0:00 Solo Dancer
6:40 Duet Solo Dancers
13:23 Group Dancers
20:45 Trio and Group Dancers/
Single Solos and Group Dance/
Group and Solo Dance

waryalbatross  asked:

Hi John, there's a lot of stuff I want to ask you, but I've just had a terrible week of loss and rejection in my "budding art career" and it really sucks and it seems like something you would have a piece of wisdom for. How do you cope with putting your ego and life's work on the line over and over?

I tried to answer this a bunch of times but I don’t really know!

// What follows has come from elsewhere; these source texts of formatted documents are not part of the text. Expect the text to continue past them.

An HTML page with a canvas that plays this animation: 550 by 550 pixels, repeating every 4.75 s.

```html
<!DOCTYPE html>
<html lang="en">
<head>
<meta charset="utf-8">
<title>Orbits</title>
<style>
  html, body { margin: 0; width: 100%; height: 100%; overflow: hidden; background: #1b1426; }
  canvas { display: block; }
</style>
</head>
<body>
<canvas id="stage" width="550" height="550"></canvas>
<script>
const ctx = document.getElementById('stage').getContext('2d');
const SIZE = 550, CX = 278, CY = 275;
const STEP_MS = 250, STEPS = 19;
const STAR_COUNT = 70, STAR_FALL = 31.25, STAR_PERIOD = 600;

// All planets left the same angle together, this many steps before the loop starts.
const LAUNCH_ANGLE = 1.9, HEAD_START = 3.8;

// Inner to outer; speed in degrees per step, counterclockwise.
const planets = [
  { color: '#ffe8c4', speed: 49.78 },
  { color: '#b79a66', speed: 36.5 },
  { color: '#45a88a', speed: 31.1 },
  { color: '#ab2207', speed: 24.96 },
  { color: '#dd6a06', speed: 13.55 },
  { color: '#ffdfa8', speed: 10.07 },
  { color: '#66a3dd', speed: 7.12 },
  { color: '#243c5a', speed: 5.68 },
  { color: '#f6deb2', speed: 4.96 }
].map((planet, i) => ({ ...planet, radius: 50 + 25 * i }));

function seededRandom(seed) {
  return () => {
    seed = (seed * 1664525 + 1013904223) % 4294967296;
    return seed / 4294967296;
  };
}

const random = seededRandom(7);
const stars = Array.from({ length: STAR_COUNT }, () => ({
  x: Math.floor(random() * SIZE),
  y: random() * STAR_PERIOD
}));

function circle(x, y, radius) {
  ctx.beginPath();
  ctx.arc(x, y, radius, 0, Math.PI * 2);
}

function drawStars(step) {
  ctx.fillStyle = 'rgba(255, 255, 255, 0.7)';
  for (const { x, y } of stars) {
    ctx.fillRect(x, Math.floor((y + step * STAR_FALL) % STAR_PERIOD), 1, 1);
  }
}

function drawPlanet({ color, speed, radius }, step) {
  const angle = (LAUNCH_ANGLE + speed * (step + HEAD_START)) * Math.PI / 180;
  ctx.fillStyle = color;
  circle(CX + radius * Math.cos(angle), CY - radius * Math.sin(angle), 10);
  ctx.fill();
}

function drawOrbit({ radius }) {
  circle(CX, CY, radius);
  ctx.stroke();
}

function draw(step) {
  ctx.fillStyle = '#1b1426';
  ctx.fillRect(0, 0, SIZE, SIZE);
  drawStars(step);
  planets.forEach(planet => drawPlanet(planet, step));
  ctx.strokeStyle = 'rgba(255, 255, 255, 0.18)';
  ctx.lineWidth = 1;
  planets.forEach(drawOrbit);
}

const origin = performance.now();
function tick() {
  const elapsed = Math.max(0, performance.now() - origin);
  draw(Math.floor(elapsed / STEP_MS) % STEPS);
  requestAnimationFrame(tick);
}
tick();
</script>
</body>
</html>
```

You hold onto Berryman’s line – “It is idle to reply to critics” – and understand that the actual work isn’t the thing you make, but the process that makes it, whose inherent value and dignity is well beyond any debate, because it is an expression of your self and therefore nobody can really judge it. 

this is an unsatisfying answer, I know, artists have struggled with varying degrees of success over how to deal with these problems forever. the simple terrible platitudes of kindergarten are actually applicable here – the ones that tell you your work is good no matter what anyone thinks of it – but they seldom help much in the short term. in the long term, they do. people didn’t get very excited about Get Lonely when it was new. we were bummed! we felt it was our best work. we thought we’d gone somewhere special, unique in our work, its own place. over time, the people who relate to our impulse on that record have found it and connected with it, and the people who didn’t care for it have stopped thinking about it, because not many people spend a lot of time dwelling on work they didn’t care for.

but as I say this is a question people struggle with, I don’t think there’s a “here’s what you do” answer (and I reject, with thanks, any allegations that I am wise). you keep your focus on the work, I figure. when your focus wanders, you bring it back.